This accomplished, polished collection is Moore’s second. At the centre of most of the stories is a couple fully established in adulthood, yet not so far from childhood and adolescence as to have forgotten how it felt. Their partnership is strained by restlessness/another baby/a yen to move to Montreal. In one story a woman has a flamboyantly beautiful friend she wishes she were more like. Moore’s chararacters are realizing that wanting something badly is not necessarily enough to get it, that sometimes you just have to be open to what life brings. Sex matters. So does food.

The writing is powerfully visual, stripped of expository passages and stodgy quotation marks, moving headlong through story frames with a staccato he says/she says. Images intersect and overlap, setting up resonances. “Mouths, Open,” about a troubled holiday in Cuba, brings together waxwork figures of Ché and Castro (shouting revolution), the portraiture of Bernini (lips open as if to speak), and Italian transsexuals in a hotel pool (“inflated dolls ready-made for oral sex”).

Though every story is meticulously constructed, some are more formal in structure. The opener, “Melody,” consists of two balanced halves: the narrator’s friend has an abortion in university and gets on with life; decades later the narrator has a rotten tooth extracted and, in a desperate bid for security, marries the dentist, the courage of her youth having failed her.

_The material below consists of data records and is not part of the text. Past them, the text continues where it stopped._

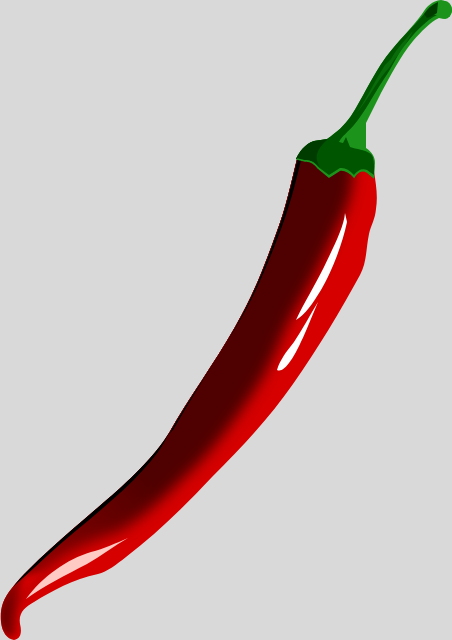
<!DOCTYPE html>
<html lang="en">
<head>
<meta charset="utf-8">
<title>Red chili pepper</title>
<style>
:root {
  --backdrop: #d9d9d9;
  --red: #d60000;
  --maroon: #500000;
  --edge: #000000;
  --green: #1c941c;
  --green-deep: #005500;
  --green-dark: #003c00;
  --shine: #ffffff;
  --shine-soft: #ffc9c4;
}
html, body { margin: 0; padding: 0; }
body { width: 452px; height: 640px; overflow: hidden; background: var(--backdrop); }
svg { display: block; }
.skin { fill: var(--red); }
.edge { fill: var(--edge); }
.stem { fill: var(--green); }
.stem-shade { fill: var(--green-deep); }
.stem-dark { fill: var(--green-dark); }
.shine { fill: var(--shine); }
.shine-soft { fill: var(--shine-soft); }
</style>
</head>
<body>
<svg width="452" height="640" viewBox="0 0 452 640" role="img" aria-label="Red chili pepper with a green stem">
  <defs>
    <path id="pod" d="M297 159C291 183 286 208 276 234C262 273 252 297 235 327C214 364 188 399 169 433C155 456 128 482 103 503C73 529 32 563 12 588C2 600 0 610 1 622C2 632 7 639 14 640C21 639 22 632 20 624C18 613 25 607 34 602C52 591 73 579 98 574C107 572 117 564 126 557C155 535 183 508 212 477C242 447 270 417 293 384C317 350 341 310 360 275C367 262 366 248 369 234C371 225 375 220 376 209C378 196 376 184 374 172L345 160Z"/>
    <clipPath id="pod-clip"><use href="#pod"/></clipPath>
    <filter id="soft" x="-20%" y="-20%" width="140%" height="140%"><feGaussianBlur stdDeviation="7"/></filter>
    <filter id="softer" x="-30%" y="-30%" width="160%" height="160%"><feGaussianBlur stdDeviation="3"/></filter>
    <linearGradient id="body-shade" gradientUnits="userSpaceOnUse" x1="20" y1="600" x2="150" y2="485">
      <stop offset="0" stop-color="#8a0000"/>
      <stop offset=".45" stop-color="#780000"/>
      <stop offset="1" stop-color="#500000"/>
    </linearGradient>
    <linearGradient id="tip-shade" gradientUnits="userSpaceOnUse" x1="2" y1="610" x2="22" y2="612">
      <stop offset="0" stop-color="#5c0000"/>
      <stop offset=".6" stop-color="#8c0000"/>
      <stop offset="1" stop-color="#d60000"/>
    </linearGradient>
  </defs>

  <g id="pepper-pod">
    <use href="#pod" class="skin"/>
    <g clip-path="url(#pod-clip)">
      <path fill="url(#body-shade)" filter="url(#soft)" d="M285 140L352 150C356 178 351 200 340 222C327 249 312 282 296 308C281 334 274 361 256 388C238 416 215 448 190 472C167 494 144 518 118 532C90 541 62 553 40 573C25 587 16 598 10 612L-10 600L150 440L240 290Z"/>
      <path fill="url(#tip-shade)" filter="url(#softer)" d="M24 576C12 590 -2 606 0 622C2 634 8 638 14 636C20 632 16 618 18 608C21 594 34 583 46 572Z"/>
      <path class="edge" d="M295 157L301 160C296 182 288 212 278 237C263 276 251 303 235 329C213 364 191 399 173 430L165 438C187 397 211 363 233 326C252 291 271 243 282 208Z"/>
      <path class="edge" d="M169 432C151 458 117 490 91 513C62 538 30 564 13 587C22 579 35 567 48 555C80 526 117 499 143 470C153 459 164 446 169 432Z"/>
      <path fill="none" stroke="#a00000" stroke-width="1" d="M297 159C291 183 286 208 276 234C262 273 252 297 235 327C214 364 188 399 169 433"/>
    </g>
  </g>

  <g id="highlights">
    <path class="shine" d="M345 213C344 227 333 248 324 267C315 285 304 303 296 320C305 315 313 303 321 290C331 273 342 246 347 222Z"/>
    <path class="shine" d="M318 302C310 315 302 330 294 342C286 352 280 360 277 370C281 372 285 368 289 363C298 352 308 326 318 302Z"/>
    <path class="shine-soft" d="M128 538C116 543 104 549 91 552C67 559 42 577 26 599C45 585 66 575 87 564C101 556 114 546 128 538Z"/>
  </g>

  <g id="stem">
    <path class="stem" d="M296 159C299 152 305 144 314 141L327 139C337 132 344 126 351 116C362 99 371 78 386 57C398 41 411 29 422 14C427 6 432 1 441 0C448 1 452 5 452 11C450 18 445 20 439 18C430 22 421 32 413 41C400 57 391 75 381 93L366 123V148C372 152 375 157 375 163L374 178L367 172Q360 168 354 177Q347 169 340 170L329 177L318 168Q312 160 305 161Z"/>
    <path class="stem-shade" d="M296 159C299 152 305 144 314 141L327 139C337 132 344 126 351 116C362 99 371 78 386 57C398 41 412 28 424 14L437 15C427 20 417 30 409 40C397 54 393 66 384 79C372 97 365 112 354 125C348 132 342 136 339 142L343 143L346 137L350 147C356 149 366 150 371 154Q375 158 374 175L367 170Q360 167 354 175Q347 167 340 168L329 175L318 167Q312 159 305 160Z"/>
    <path class="stem-dark" d="M296 159C299 152 305 144 314 141L328 139C318 148 313 156 320 167Q312 159 305 160Z"/>
    <path class="stem-dark" d="M424 14Q430 5 438 2L437 13Q431 17 427 18Z"/>
    <path class="stem" d="M413 31C405 40 397 48 391 59L385 65C374 82 366 100 356 114C370 97 378 79 389 68L394 60C402 51 407 42 413 31Z" opacity=".35"/>
    <ellipse class="stem" cx="445" cy="10" rx="7" ry="9"/>
    <path fill="none" stroke="#1c941c" stroke-width="1.5" d="M297 159L305 161Q312 160 318 168L329 177L340 170Q347 169 354 177Q360 168 367 172L374 178"/>
  </g>
</svg>
</body>
</html>
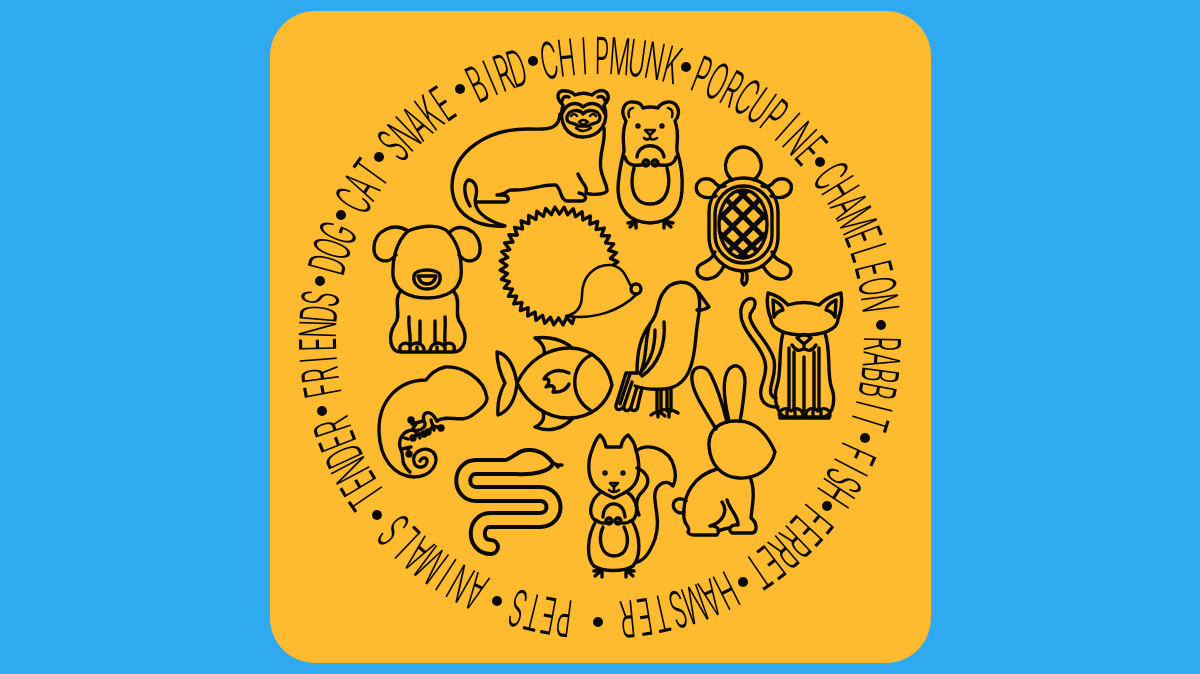
<!DOCTYPE html>
<html lang="en">
<head>
<meta charset="utf-8">
<title>Pets badge</title>
<style>
:root { --sky: #2fa9ef; --panel: #ffbb2f; --ink: #0b0905; }
* { margin: 0; padding: 0; box-sizing: border-box; }
body { position: relative; width: 1200px; height: 674px; overflow: hidden; background: var(--sky); }
.badge { position: absolute; inset: 0; width: 1200px; height: 674px; }
.panel { fill: var(--panel); }
.animals { fill: none; stroke: var(--ink); stroke-width: 3.4; stroke-linecap: round; stroke-linejoin: round; }
.solid { fill: var(--ink); }
.cover { fill: var(--panel); }
.fine { stroke-width: 2.6; }
.snake-outline { stroke-width: 18; }
.snake-body { stroke: var(--panel); stroke-width: 10; }
.dots { fill: var(--ink); }
.ring { position: absolute; left: 600px; top: 338px; color: var(--ink); font: 300 51px/60px Inter, "Open Sans", sans-serif; }
.word b { position: absolute; left: -30px; top: -30px; width: 60px; height: 60px; text-align: center; font-weight: inherit;
  transform: rotate(calc((var(--start) + var(--step) * var(--i)) * 1deg)) translateY(-282px) scaleX(.46); }
b:nth-child(1) { --i: 0; }
b:nth-child(2) { --i: 1; }
b:nth-child(3) { --i: 2; }
b:nth-child(4) { --i: 3; }
b:nth-child(5) { --i: 4; }
b:nth-child(6) { --i: 5; }
b:nth-child(7) { --i: 6; }
b:nth-child(8) { --i: 7; }
b:nth-child(9) { --i: 8; }
</style>
</head>
<body>
<svg class="badge" viewBox="0 0 1200 674" role="img" aria-label="Line drawings of thirteen pets">
  <defs>
    <path id="spike" d="M555 214L559 207L563 214"/>
    <g id="spike-row">
      <use href="#spike"/>
      <use href="#spike" transform="rotate(9 559 266)"/>
      <use href="#spike" transform="rotate(18 559 266)"/>
      <use href="#spike" transform="rotate(27 559 266)"/>
    </g>
    <clipPath id="shell-clip"><ellipse cx="743" cy="224" rx="24" ry="34"/></clipPath>
  </defs>
  <rect class="panel" x="270" y="11" width="661" height="652" rx="45"/>

  <g class="dots">
    <circle cx="533" cy="61" r="5"/><circle cx="686" cy="67" r="5"/><circle cx="820" cy="162" r="5"/>
    <circle cx="881" cy="325" r="5"/><circle cx="865" cy="438" r="5"/><circle cx="827" cy="506" r="5"/>
    <circle cx="743" cy="582" r="5"/><circle cx="598" cy="622" r="5"/><circle cx="497" cy="601" r="5"/>
    <circle cx="377" cy="515" r="5"/><circle cx="322" cy="411" r="5"/><circle cx="320" cy="281" r="5"/>
    <circle cx="341" cy="215" r="5"/><circle cx="379" cy="157" r="5"/><circle cx="460" cy="89" r="5"/>
  </g>

  <g class="animals">
    <g id="ferret">
      <path d="M560 114C559 127 553 130 530 129C490 128 452 150 452 187C453 214 476 228 505 226C484 220 472 209 476 196C478 186 474 180 468 180C463 184 464 196 470 206"/>
      <path d="M476 202H505C510 202 509 195 503 195H497C510 194 504 190 512 190C530 191 541 184 556 185C562 190 560 200 567 201H582C588 200 586 194 579 193"/>
      <path d="M604 128C606 144 598 154 601 170C603 180 607 184 607 191C604 195 590 195 586 193C588 186 582 184 578 174"/>
      <path d="M563 105C555 98 557 89 566 91C571 91 574 94 575 95C580 93 587 93 592 95C596 91 602 89 606 92C610 96 608 102 604 105C610 122 600 137 583 137C567 137 558 123 563 105Z"/>
      <path d="M562 101Q563 95 569 97M605 101Q604 95 598 97M562 114C567 101 578 102 583 107C589 102 600 101 605 114"/>
      <path d="M567 117C569 109 580 109 583 114C587 109 598 109 600 117C600 125 592 122 589 126H578C575 122 566 125 567 117Z"/>
      <path class="fine" d="M571 116Q574 112 577 116M590 116Q593 112 596 116M579 122Q583 118 588 122L583 125ZM576 128Q583 134 591 128"/>
    </g>
    <g id="hamster">
      <path d="M626 121C619 110 625 101 633 102C639 102 642 105 643 108Q650 106 658 108C661 102 671 100 675 104C681 110 678 118 675 121C680 135 676 143 677 151C681 163 683 175 682 190C681 211 671 222 650 223C630 222 619 211 618 190C618 175 621 163 624 151C624 143 621 135 626 121Z"/>
      <path class="fine" d="M629 117Q627 109 633 108M672 117Q674 109 668 108M645 130H655L650 135ZM650 135V138M644 138Q647 141 650 138Q653 141 657 138"/>
      <circle class="solid" cx="638" cy="126" r="1"/><circle class="solid" cx="662" cy="126" r="1"/>
      <path d="M637 157C638 142 662 142 664 157M625 157C627 167 638 166 646 164M676 157C674 167 663 166 655 164"/>
      <circle cx="646" cy="163" r="3"/><circle cx="655" cy="163" r="3"/>
      <path d="M634 168C630 183 631 204 650 204C669 204 671 183 667 168M636 221L630 227M636 221L636 228M636 221L628 223M664 221L664 228M664 221L671 227M664 221L673 223"/>
    </g>
    <g id="turtle">
      <path d="M732 180C718 167 729 147 743 147C758 147 769 167 754 180"/>
      <path d="M716 196C702 201 694 193 697 184C702 176 712 178 716 184Q720 188 725 186M771 196C785 201 793 193 791 184C786 176 776 178 772 184Q768 188 762 186M715 252C710 265 697 261 697 271C698 282 716 283 724 266M772 252C777 265 791 261 791 271C790 282 772 283 763 266M741 271C746 277 738 280 744 285Q749 281 746 271"/>
      <rect x="709" y="178" width="69" height="93" rx="34"/>
      <rect x="715" y="186" width="57" height="77" rx="28"/>
      <g clip-path="url(#shell-clip)">
        <path stroke-width="5" d="M708 209L743 174L778 209M708 230L764 174M722 174L778 230M708 251L778 181M708 181L778 251M708 272L778 202M708 202L778 272M722 272L778 223M708 223L764 272"/>
      </g>
      <ellipse cx="743" cy="224" rx="24" ry="34"/>
    </g>
    <g id="dog">
      <path d="M408 231C425 224 443 225 449 233C460 246 462 263 461 276C459 291 445 298 427 298C409 298 395 291 393 276C392 260 396 242 408 231Z"/>
      <path d="M408 231C394 222 375 230 374 247C373 262 388 265 396 255M449 233C459 221 479 230 480 247C481 262 467 265 459 255"/>
      <path d="M414 276C414 268 440 268 440 276C441 282 437 289 427 289C417 289 413 282 414 276Z"/><path d="M418 276H436Q434 284 427 284Q420 284 418 276Z"/>
      <path d="M400 292C393 301 402 316 395 324C388 335 389 352 401 352H453C466 352 468 335 461 324C453 315 462 301 454 292M409 317C408 328 411 334 410 344M445 317C446 328 444 334 445 344M420 321V344M435 321V344M401 352C396 344 408 340 410 346C416 340 425 344 424 352M430 352C430 344 438 340 444 346C448 340 458 344 453 352M410 347V352M417 347V352M437 347V352M445 347V352"/>
    </g>
    <g id="hedgehog">
      <use href="#spike-row" transform="rotate(167 559 266)"/><use href="#spike-row" transform="rotate(203 559 266)"/>
      <use href="#spike-row" transform="rotate(239 559 266)"/><use href="#spike-row" transform="rotate(275 559 266)"/>
      <use href="#spike-row" transform="rotate(311 559 266)"/><use href="#spike-row" transform="rotate(347 559 266)"/>
      <use href="#spike-row" transform="rotate(23 559 266)"/><use href="#spike-row" transform="rotate(59 559 266)"/>
      <path class="fine cover" d="M611 265C594 264 582 277 582 295C582 307 576 314 566 316C594 320 620 311 637 294C626 284 628 268 611 265Z"/>
      <circle class="cover" cx="636" cy="289" r="5"/>
    </g>
    <g id="bird">
      <path d="M637 373C637 350 641 336 650 324C660 312 656 303 663 293C671 280 689 278 697 291C703 302 697 320 696 336C694 361 690 387 664 389C652 390 641 388 635 386"/>
      <path d="M699 293L709 307Q702 311 697 310M650 324C644 340 648 358 640 374M664 322C666 345 658 365 642 376M655 330C655 348 651 360 641 372M637 373L626 373L616 405C615 411 621 411 624 406L632 382M624 406C623 412 629 412 631 407L637 387M631 407C631 413 638 411 638 405L642 388M630 374L620 404"/>
      <path d="M657 390V412M661 390V412M667 390V411M671 390V411M651 415Q658 409 665 416M660 411Q669 407 678 413M658 413V417M669 411V417"/>
    </g>
    <g id="cat">
      <path d="M768 293Q780 296 788 305Q804 300 819 305Q828 296 841 293C843 306 840 314 838 319C838 330 822 335 804 335C787 335 771 330 771 319C768 312 766 304 768 293Z"/>
      <path d="M773 300Q782 304 783 310Q777 311 774 317ZM836 300Q827 304 826 310Q832 311 835 317Z"/>
      <path d="M797 338Q804 331 811 338L804 344ZM804 344V349M792 345Q798 354 804 348Q810 354 816 345"/>
      <path d="M783 333C778 352 782 370 777 386C773 398 777 414 785 417H824C834 414 836 398 831 386C827 370 831 352 825 333M789 348V410M794 352V410M804 357V410M814 352V410M819 348V410M780 418C777 409 787 406 791 411C797 406 804 410 803 418M806 418C804 409 813 406 818 411C824 406 833 410 829 418M780 418H829M787 412V418M795 412V418M813 412V418M821 412V418"/>
      <path d="M778 407C763 408 758 397 762 385C767 370 768 362 758 347C748 333 739 323 741 309C744 296 756 296 755 304C755 311 749 310 750 318C753 331 770 343 774 360C777 376 768 386 771 394Q773 398 776 398"/>
    </g>
    <g id="fish">
      <path d="M517 383C528 360 548 348 570 348C594 348 609 367 612 385C607 404 592 418 568 418C547 418 528 405 517 383Z"/>
      <path d="M517 383C514 367 509 355 497 352C497 367 502 377 505 383C501 390 497 401 498 415C510 411 516 397 517 383ZM544 354Q546 345 535 338C549 336 564 340 572 348M543 412Q546 422 535 427C550 433 564 428 573 418M591 355C569 366 570 398 590 410"/>
      <path d="M569 373C557 367 547 373 544 379C549 378 551 381 546 387C553 384 556 387 553 392C561 393 567 389 569 384"/>
    </g>
    <g id="chameleon">
      <path d="M437 421C447 414 462 423 471 416C481 409 487 404 487 398C484 377 461 366 445 367C435 369 430 375 426 380C400 380 378 399 379 432C380 459 394 476 414 477C432 477 441 461 433 452C425 445 411 452 414 462C416 470 428 468 427 460C426 457 422 457 420 461"/>
      <path d="M437 421C430 408 421 412 424 421C428 427 419 432 414 430C402 430 397 441 401 450C405 458 399 462 410 472M423 421L412 424M416 424L411 420M416 424L412 430M414 430L420 438M417 434L412 439M417 434L424 434M431 420L434 430M433 426L428 432M433 426L441 428M402 437L408 439M402 449L411 447M408 448L409 454"/>
      <circle class="solid" cx="411" cy="420" r="2"/><circle class="solid" cx="413" cy="438" r="2"/><circle class="solid" cx="428" cy="432" r="2"/><circle class="solid" cx="441" cy="428" r="2"/><circle class="solid" cx="409" cy="454" r="2"/><circle class="solid" cx="424" cy="434" r="2"/>
    </g>
    <g id="snake">
      <path id="snake-line" class="snake-outline" d="M520 467H476C459 467 459 494 476 494H540C558 494 558 520 540 520H490C474 520 473 547 491 547"/>
      <path class="snake-body" d="M520 467H476C459 467 459 494 476 494H540C558 494 558 520 540 520H490C474 520 473 547 491 547"/>
      <path class="cover" stroke="none" d="M506 462H530V472H506Z"/>
      <path stroke-width="4" class="cover" d="M506 460C516 456 519 449 531 450C543 451 549 458 553 463C551 472 532 475 516 474H506"/>
      <path d="M553 464Q556 463 558 467M556 465L562 465"/>
    </g>
    <g id="rabbit">
      <path d="M709 446C708 430 720 420 738 421C756 421 768 436 775 452C771 470 755 479 739 478C721 477 710 464 709 446Z"/>
      <path d="M716 429C705 410 690 390 692 375C694 365 706 364 711 375C718 389 723 406 727 422M729 421C724 400 722 378 729 369C737 361 745 369 745 382C744 397 742 411 740 421"/>
      <path d="M717 469C695 475 682 494 684 518C685 527 691 526 688 532Q689 535 695 535H717C721 530 717 525 710 526M750 477C756 491 752 506 751 518C757 522 758 532 752 533H732C727 529 731 524 738 525C739 517 730 510 727 500M710 526C724 522 728 510 722 502M718 531Q726 528 730 528M684 512C675 516 670 504 676 500Q681 497 686 501"/>
    </g>
    <g id="squirrel">
      <path d="M592 450C594 444 596 439 600 435Q605 440 606 447H621Q622 439 628 435C632 439 635 444 636 450C640 463 640 477 634 485C629 492 620 495 614 498C607 495 599 492 594 485C588 477 587 463 592 450Z"/>
      <path class="fine" d="M610 483H618L614 487ZM614 487V490M609 490Q614 494 619 490"/>
      <circle class="solid" cx="605" cy="473" r="1"/><circle class="solid" cx="623" cy="473" r="1"/>
      <path d="M601 492C590 500 587 515 596 521C587 536 586 558 594 566C603 572 624 572 633 566C641 557 641 536 632 521C640 513 637 499 627 492"/>
      <path d="M603 517C603 500 624 499 625 517M596 520Q602 525 609 522M632 520Q626 525 618 522"/>
      <circle cx="609" cy="521" r="3"/><circle cx="618" cy="521" r="3"/>
      <path d="M603 527C597 541 602 556 614 556C627 556 631 541 624 527M602 570L595 576M602 570V577M602 570L594 571M626 570V577M626 570L633 576M626 570L634 571"/>
      <path d="M636 451C648 442 670 449 674 467C677 477 674 484 673 486C665 477 653 486 655 500C656 513 660 523 655 539C651 550 646 560 637 562M637 468C649 473 651 483 643 491C634 499 636 508 639 515"/>
    </g>
  </g>
</svg>

<div class="ring">
  <p class="word" style="--start:-10.4;--step:3.6"><b>C</b><b>H</b><b>I</b><b>P</b><b>M</b><b>U</b><b>N</b><b>K</b></p>
  <p class="word" style="--start:21.2;--step:3.4"><b>P</b><b>O</b><b>R</b><b>C</b><b>U</b><b>P</b><b>I</b><b>N</b><b>E</b></p>
  <p class="word" style="--start:54.9;--step:3.5"><b>C</b><b>H</b><b>A</b><b>M</b><b>E</b><b>L</b><b>E</b><b>O</b><b>N</b></p>
  <p class="word" style="--start:91.2;--step:3.2"><b>R</b><b>A</b><b>B</b><b>B</b><b>I</b><b>T</b></p>
  <p class="word" style="--start:114.3;--step:3"><b>F</b><b>I</b><b>S</b><b>H</b></p>
  <p class="word" style="--start:129.8;--step:3.2"><b>F</b><b>E</b><b>R</b><b>R</b><b>E</b><b>T</b></p>
  <p class="word" style="--start:153.4;--step:3.5"><b>H</b><b>A</b><b>M</b><b>S</b><b>T</b><b>E</b><b>R</b></p>
  <p class="word" style="--start:187.3;--step:3.2"><b>P</b><b>E</b><b>T</b><b>S</b></p>
  <p class="word" style="--start:206.1;--step:3.5"><b>A</b><b>N</b><b>I</b><b>M</b><b>A</b><b>L</b><b>S</b></p>
  <p class="word" style="--start:235.7;--step:3.2"><b>T</b><b>E</b><b>N</b><b>D</b><b>E</b><b>R</b></p>
  <p class="word" style="--start:259.4;--step:3.1"><b>F</b><b>R</b><b>I</b><b>E</b><b>N</b><b>D</b><b>S</b></p>
  <p class="word" style="--start:285.1;--step:3.4"><b>D</b><b>O</b><b>G</b></p>
  <p class="word" style="--start:299.1;--step:3.4"><b>C</b><b>A</b><b>T</b></p>
  <p class="word" style="--start:312.9;--step:3.3"><b>S</b><b>N</b><b>A</b><b>K</b><b>E</b></p>
  <p class="word" style="--start:334.2;--step:2.9"><b>B</b><b>I</b><b>R</b><b>D</b></p>
</div>
</body>
</html>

Sometimes Moore crowds interconnections in a single instant, like a life rewinding. A memorable example: 18-year-old Lyle picks up the phone to hear the voice of the 17-year-old girl he had unprotected sex with weeks before. Into this pivotal slice Moore brings the screech of oven hinges as his mother takes out a shepherd’s pie, the garburator eating carrots, the Jeopardy theme – and his microscopically detailed memory of first seeing the world through contact lenses, and fainting. Over and over Moore expands the universe, then shrinks it back to a beat of individual consciousness.

You might expect this style to eventually pall, but Moore’s riffs hold us rapt by being so arresting. During a holdup, for example, a jar of pickled eggs falls off a counter, and “fat, limbless,” they “trundle across the floor as if they have places to see.” Those eggs are like babies, washing out of the womb and off into lives of their own. Or Newfoundlanders off to see the world.

In “Natural Parents,” perhaps Open’s richest story, a man and his 11-year-old daughter spend a magic day on Conception Bay. They read through meals, near-oblivious to the sunny world around them, until the visit of a neighbouring boy jolts his father’s attention from his Heidegger. His daughter’s subsequent balletic dive into the long grass is lovely, breathtaking really, capturing a seismic shift between life stages.

Moore’s next life stage? She plans to write a novel set in Newfoundland and France. She has already mastered the short story. What will she do when she really stretches out?